- Installation of the expansion turbine unit and an electricity generator on the natural gas stream for ammonia unit II,
- Upgrade of the circulation water network in the ammonia department,
- Replacement of transformers, upgrade of emergency lighting and switchgear.
Another practice designed to cut greenhouse gas emissions, carried out on a continuous basis, involves the use of high-efficiency catalysts to reduce NOx emissions (N2O) from the nitric acid unit and to increase energy efficiency. The company is working on reducing its consumption of natural gas (production and energy efficiency improvements) and energy carriers (energy efficiency improvements), especially of high-pressure heating steam and process steam.
Grupa Azoty Police’s situation with regard to greenhouse gas emissions has largely stabilised. In the second trading period (2013–2020), the European Emissions Trading Scheme covers five of the company's installations. Every year, the balance of the required allowances are purchased by the company on the secondary market.
The ongoing transformation of the global plastics market has sparked mounting price pressures. A competitive advantage is increasingly a matter of possessing capacities to manufacture specialty plastic and chemical products. Producers in developing and resource-rich countries are expanding their product ranges to include specialty categories. The world’s fertilizer production capacities are growing, as is a global overhang in the supply of caprolactam and polyamide. The competitive struggle between PA6 manufacturers is intensifying.
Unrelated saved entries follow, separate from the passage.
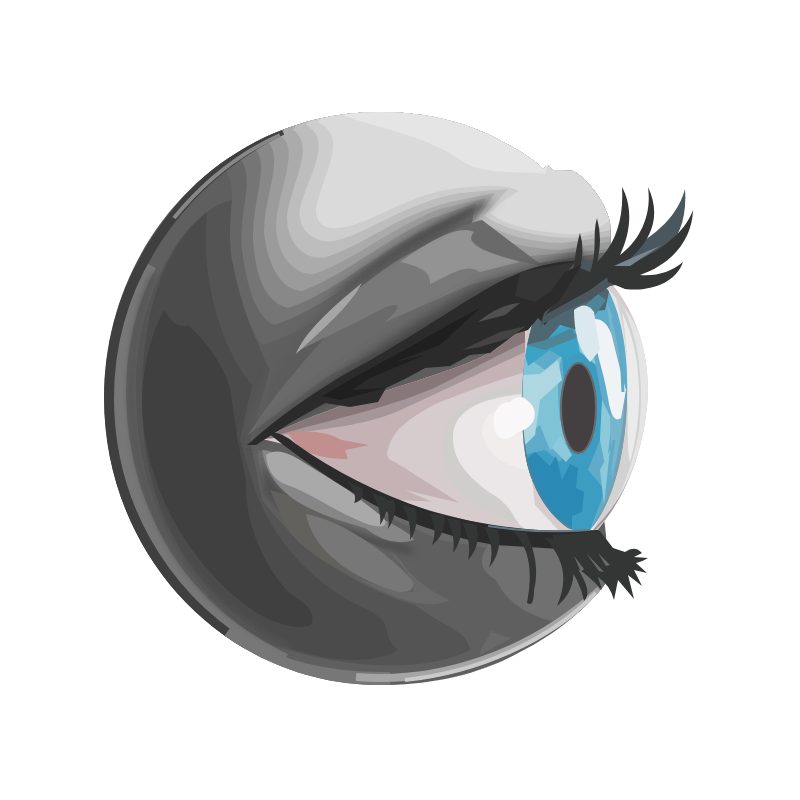
<!DOCTYPE html>
<html lang="en">
<head>
<meta charset="utf-8">
<title>Eye sphere</title>
<style>
:root{--paper:#fff;--ink:#2b2b2b;--lash:#343535;--slate:#4b575e;--shade:#404040;--skin:#5f5f5f;--iris:#5fabc9;--iris-deep:#2a8ab5;--iris-pale:#8cc9da;--white:#ebe6e7;--rose:#c4b2b5}
html,body{margin:0;background:var(--paper);overflow:hidden}
svg{display:block;width:800px;height:800px}
.lash{fill:var(--lash)}
.slate{fill:var(--slate)}
.ink{fill:var(--ink)}
</style>
</head>
<body>
<svg viewBox="0 0 800 800" role="img" aria-label="Grey sphere with a blue eye seen from the side">
<defs>
<clipPath id="sphere"><path d="M380 112C430 112 472 124 505 143C524 153 536 162 543 169L548 165L553 170L574 171C590 182 604 200 610 222L612 285L590 400L606 535L608 580C588 608 556 634 520 652C476 676 428 685 380 685C225 685 104 555 104 398C104 240 225 112 380 112Z"/></clipPath>
<clipPath id="eyeball"><path d="M262 439C330 405 400 388 460 366C500 350 520 336 530 310L580 270L611 283C636 312 648 350 648 392C646 445 628 495 596 532C560 536 520 532 480 523C410 508 345 485 300 448Z"/></clipPath>
<clipPath id="iris-shape"><path d="M546 290C572 280 598 280 608 290C624 320 630 365 626 420C622 470 608 510 590 530Q580 533 568 528C545 512 528 482 524 446C518 390 524 330 546 290Z"/></clipPath>
<filter id="soft" x="-20%" y="-20%" width="140%" height="140%"><feGaussianBlur stdDeviation="3"/></filter>
<filter id="softer" x="-20%" y="-20%" width="140%" height="140%"><feGaussianBlur stdDeviation="6"/></filter>
</defs>

<g id="sphere-skin" clip-path="url(#sphere)">
<rect x="100" y="100" width="520" height="590" fill="#5f5f5f"/>
<g id="left-shadow">
<path fill="#545454" d="M232 200C190 210 150 270 138 350C125 470 170 580 260 640C340 672 430 672 470 650C468 630 440 625 415 605C360 590 300 550 262 500L250 440L270 370C240 310 225 250 232 200Z"/>
<path fill="#4b4b4b" d="M207 212C160 250 142 320 142 400C142 510 190 590 270 640C320 664 375 665 398 650C380 635 395 625 372 612C320 590 275 545 255 490L240 440L252 385C222 350 200 280 207 212Z"/>
<path fill="#404040" d="M164 310C145 345 140 390 143 420C150 500 195 570 255 612C280 626 298 630 311 625C318 610 300 600 288 592C260 560 245 520 246 480L238 442L230 388C222 362 205 340 188 325Q176 330 164 310Z"/>
</g>

<g id="brow-light">
<path fill="#666" d="M225 170C240 190 225 220 232 260C240 300 250 330 262 345C300 335 350 300 400 262L490 225L530 270L640 250V100H280Z"/>
<path fill="#757575" d="M240 158C256 180 238 210 242 250C248 290 255 315 274 325C320 310 370 270 410 245L480 215L500 262L620 250V100H290Z"/>
<path fill="#888" d="M255 149C270 165 252 200 253 240C256 280 266 302 288 308C330 295 375 255 420 232L472 208L478 240L540 263L620 250V100H290Z"/>
<path fill="#9b9b9b" d="M268 142C284 160 264 195 264 232C268 268 282 290 302 291C345 275 385 240 430 219L476 203L470 232L520 257L620 248V100H300Z"/>
<path fill="#ababab" d="M281 136C300 150 278 190 276 225C276 255 295 276 314 274C355 260 390 228 440 209L486 198L474 222Q500 248 560 250L620 240V100H300Z"/>
<path fill="#bdbdbd" d="M293 130C316 145 292 182 287 215C286 245 308 262 326 257C365 245 395 216 450 202L495 193L478 218Q510 242 562 243L620 235V100H310Z"/>
<path fill="#cdcdcd" d="M306 125C334 140 308 176 300 208C296 232 318 246 338 240C370 232 405 203 460 193L508 189L484 216Q520 238 574 238L620 228V100H320Z"/>
<path fill="#dadada" d="M318 122C348 138 326 165 316 208C315 230 334 230 350 226C385 216 415 190 470 187Q505 183 519 191Q500 202 490 213Q510 228 548 232Q590 240 612 218V100H330Z"/>
<path fill="#e5e5e5" d="M340 114C375 128 430 136 465 163C490 176 520 170 545 174L548 165L500 105H360Z"/>
</g>

<g id="upper-lid">
<path fill="#5c5c5c" filter="url(#softer)" d="M244 442C262 380 300 325 350 283C400 246 450 215 496 198C455 235 400 262 350 320L270 415Z"/>
<path fill="#6a6a6a" d="M248 435C280 385 330 330 385 275C420 248 455 225 482 220L540 264L420 330L330 375Z"/>
<path fill="#797979" d="M296 352C320 322 355 288 395 262Q440 235 462 232L488 254L540 266L470 285L385 322C410 300 395 300 365 318Q340 330 296 352Z"/>
<path fill="#939393" d="M400 262C430 240 460 224 474 232C464 244 480 250 520 262L480 272C466 262 450 275 430 284Q432 268 400 262Z"/>
<path fill="#a6a6a6" d="M296 354C304 334 326 312 362 283C350 306 322 330 296 354Z"/>
<path fill="#4d4d4d" filter="url(#soft)" d="M325 300C370 265 420 225 490 201C460 225 420 240 390 260C370 273 350 287 325 300Z"/>
<path fill="#444" filter="url(#softer)" d="M244 446C320 385 400 330 480 285L580 252L600 290L480 340L330 400Z"/>
</g>

<g id="lower-lid">
<path fill="#696969" d="M258 450C255 500 310 545 360 580C400 602 430 610 450 600L470 605C510 630 480 640 480 655L600 590V540L480 530L340 480Z"/>
<path fill="#5f5f5f" d="M350 500L440 540L500 550L605 560V600L520 640C490 635 470 620 460 604Q420 590 400 560Z"/>
<path fill="#707070" d="M488 545L605 550V592L555 622C525 615 505 600 496 580C480 570 478 560 488 545Z"/>
<path fill="#4f4f4f" filter="url(#soft)" d="M262 462C280 500 330 530 410 545L414 555C350 545 290 530 264 492Z"/>
<path fill="#62615e" d="M270 490C310 500 330 520 365 540Q410 560 414 592C370 590 310 560 288 530Z"/>
<path fill="#777" d="M306 514C340 520 385 550 412 580Q417 592 400 592C370 585 315 560 306 514Z"/>
<path fill="#868686" d="M262 450C280 450 330 480 360 505C380 520 410 530 414 540Q390 548 365 528C320 515 270 500 262 450Z"/>
<path fill="#a9a9a9" d="M266 455Q278 446 300 460L348 490L384 518Q390 530 370 525C335 512 320 498 290 486Q268 480 266 455Z"/>
</g>

<g id="rim" fill="none">
<path stroke="#777" stroke-width="13" d="M150 265C105 350 110 465 165 555C195 603 235 635 285 660"/>
<path stroke="#545454" stroke-width="6" filter="url(#soft)" d="M154 275C120 355 122 465 176 552C206 598 240 625 290 648"/>
<path stroke="#3f3f3f" stroke-width="10" d="M282 130C180 180 109 280 109 398C109 500 160 592 246 646"/>
<path stroke="#878787" stroke-width="4" d="M174 218Q220 162 280 135"/>
<path stroke="#777" stroke-width="16" d="M225 635C275 670 330 681 390 680"/>
<path stroke="#a5a5a5" stroke-width="8" d="M356 677C440 684 530 654 600 590"/>
<path stroke="#cacaca" stroke-width="4" d="M405 680C480 672 550 640 596 593"/>
<path stroke="#686868" stroke-width="3" d="M430 684C500 672 560 640 605 592"/>
</g>
</g>

<g id="eye" clip-path="url(#eyeball)">
<rect x="255" y="260" width="400" height="280" fill="#d7cccd"/>
<path fill="#877779" d="M255 440L340 398L470 360L525 325V345C480 385 400 400 340 425L275 438Z"/>
<path fill="#a59699" d="M270 437C330 420 400 405 440 385L525 342V365C470 390 415 400 380 425L310 440Z"/>
<path fill="var(--rose)" d="M275 436C330 428 370 425 405 408L525 352V375L440 402C405 418 385 445 395 460L460 503L400 500L320 465Z"/>
<path fill="#c28f8f" d="M287 433Q320 428 342 440L369 445L345 450L348 459Q320 460 300 448Z"/>
<path fill="#d7cccd" d="M388 450C395 420 430 402 525 372V520L480 523L405 490L460 503L395 462Q384 458 388 450Z"/>
<path fill="#d0cdcd" d="M442 455C440 412 468 395 525 382V525C480 512 448 495 442 455Z"/>
<path fill="var(--white)" d="M453 435C455 408 485 398 522 394L535 505L560 532L540 533C510 530 520 510 492 494C465 475 452 458 453 435Z"/>
<path fill="#f1eded" d="M482 432C482 414 500 405 523 404L527 470Q488 463 482 432Z"/>

<g id="cornea">
<path fill="#e5e5e6" d="M598 280C636 312 652 350 648 392C646 445 628 495 590 535L600 400Z"/>
<path fill="#d2d2d3" d="M613 288C638 325 645 380 639 430C630 480 615 508 594 530C615 485 630 430 628 375C626 335 620 310 613 288Z"/>
<path fill="#ebebec" d="M622 312C645 360 642 420 630 462C625 440 632 370 622 312Z"/>
<path fill="none" stroke="#9b9a9d" stroke-width="2" d="M638 458Q625 500 594 530"/>
</g>

<g id="iris" clip-path="url(#iris-shape)">
<rect x="515" y="275" width="120" height="260" fill="var(--iris)"/>
<path fill="#7fc3d7" d="M518 350L545 370L562 355Q555 380 560 420L570 440L550 450L540 425L520 440Z"/>
<path fill="#aed7e2" d="M522 375L540 374L558 360L562 380L540 400L535 435L520 450Z"/>
<path fill="#3c9cc2" d="M562 352Q580 338 595 360L602 400L600 440L588 470L605 490L590 530H570Q530 510 524 455L545 450L560 462L568 448Z"/>
<path fill="var(--iris-deep)" d="M525 460L535 452L550 466L556 456L562 480L570 464L578 468L576 488L584 492L582 512L572 516L572 528C545 515 528 485 525 460Z"/>
<path fill="#3aa3c6" d="M522 345L536 330L575 325L585 350L566 360L550 350L528 366Z"/>
<path fill="var(--iris-pale)" d="M560 435L572 455L566 462L552 448ZM574 325L590 340L596 365L580 352ZM602 400L612 420L606 470L600 440ZM600 470L610 450L604 505Z"/>
<path fill="#76b6cd" d="M606 300Q628 350 624 420L612 480L610 420L618 380Z"/>
<path fill="#4d666f" d="M525 320L550 285L612 278L605 310L585 312L578 330L560 325L545 342L524 346Z"/>
<path fill="#4e8597" d="M580 310L598 294L606 300L590 322L594 345L575 336ZM526 345L545 340L572 328L576 338L545 350Z"/>
<path fill="none" stroke="#5a808e" stroke-width="4" d="M525 330C517 400 520 445 530 475C540 505 555 522 572 530"/>
<path fill="none" stroke="#7b9eaa" stroke-width="3" d="M594 526C614 495 624 450 626 400"/>
</g>
<path id="window-glint" fill="#f0f3f5" d="M594 319Q606 318 612 336Q615 350 623 380L626 390L621 418Q612 425 608 398C604 370 592 345 594 319Z"/>
<path fill="#dbe9ee" d="M574 310Q586 300 594 312L600 350L590 362Q574 345 574 310Z"/>
<path fill="none" stroke="#62a9c5" stroke-width="3" d="M613 318Q622 350 623 392M610 465L614 440"/>
<ellipse id="pupil" cx="578.5" cy="408" rx="17.5" ry="45" fill="#444041" stroke="#696a6e" stroke-width="2"/>
<path id="glint" fill="#f9f7f8" d="M494 416Q498 402 510 402Q520 392 529 402Q538 410 533 422Q527 430 518 432Q508 442 499 437Q492 430 494 416Z"/>
</g>

<g id="upper-lash-line">
<path class="ink" d="M247 445C275 420 305 398 345 374C400 345 450 310 490 287C520 270 550 261 577 261L606 282L590 300Q560 298 545 325L538 318L528 330L515 334L490 353L470 355L450 366L425 368L405 379L386 388L378 402L350 407L325 403L290 423L256 445Z"/>
<path fill="#1f1f1f" d="M322 396L360 374L410 347L448 325L480 308L440 345L395 362L425 355L370 378L352 390L385 388L340 400Z"/>
<path fill="#505050" d="M478 322Q500 304 520 303L505 315Z"/>
<path fill="#454343" d="M462 350L500 332L526 326L510 338L480 347Z"/>
<path fill="#353535" d="M520 272L575 262L560 285L535 302L515 296Z"/>
</g>

<g id="lower-lash-line">
<path class="ink" d="M268 433Q280 430 296 444C335 472 380 494 430 511C490 528 545 533 598 530L608 542L600 552Q550 548 495 545Q450 538 400 518Q340 490 268 433Z"/>
<path class="lash" d="M348 482Q358 495 354 503Q366 500 362 488ZM372 493Q382 510 380 525Q390 510 386 498ZM382 500Q391 512 388 529Q398 514 394 500ZM402 505Q412 522 410 540Q420 525 415 508ZM430 514Q438 530 432 545Q446 535 444 515ZM447 518Q456 538 453 553Q464 538 460 520ZM462 522Q472 542 468 560Q482 545 476 525ZM484 527Q496 548 489 568Q503 550 498 530ZM512 530C532 550 532 575 527 603Q534 608 534 590C540 565 532 545 526 532ZM545 538C565 560 568 580 557 606C575 592 578 570 568 540Z"/>
<path class="lash" d="M552 535L600 531L613 548L625 552Q635 545 642 553L634 557L648 558Q642 562 636 563L647 573L634 570L642 586L628 575L634 599L618 580L614 600Q610 585 598 577L602 590Q588 575 578 569C588 585 590 595 584 601Q580 580 564 560Z"/>
<path fill="#6a6a6a" d="M574 556L584 569L581 572ZM586 553L604 572L599 571ZM598 553L610 565L606 566Z"/>
<path fill="none" stroke="#617983" stroke-width="2" d="M488 526Q540 534 590 530"/>
</g>

<g id="upper-lashes">
<path class="slate" d="M575 262L640 255L635 282L610 286L590 300Q565 310 540 326L550 295Z"/>
<path class="slate" d="M612 262C645 240 675 225 685 189Q688 230 664 252L625 275Z"/>
<path class="lash" d="M570 284C575 265 575 250 580 233Q585 250 580 268L590 272C598 250 592 235 597 218Q603 240 597 262C615 245 624 220 622 187C632 205 632 230 620 255C640 240 652 215 648 187C660 212 654 235 635 254L620 268L590 290L545 315Z"/>
<path class="lash" d="M606 270C645 262 682 240 693 210C692 240 672 264 640 275Q665 277 683 262C676 283 650 292 625 289L608 282Z"/>
<path fill="#77878f" d="M614 266Q640 254 660 246L630 266Z"/>
<path class="ink" d="M535 320Q550 290 565 272L582 264L560 300Z"/>
</g>
</svg>
</body>
</html>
In Poland, challenges are posed by the grey market – illegal imports and sales of counterfeit products – coupled with a growing pressure from imported fertilizers.
Against this background, both investors and analysts are paying increasingly more attention to environmental, social and governance (ESG) aspects.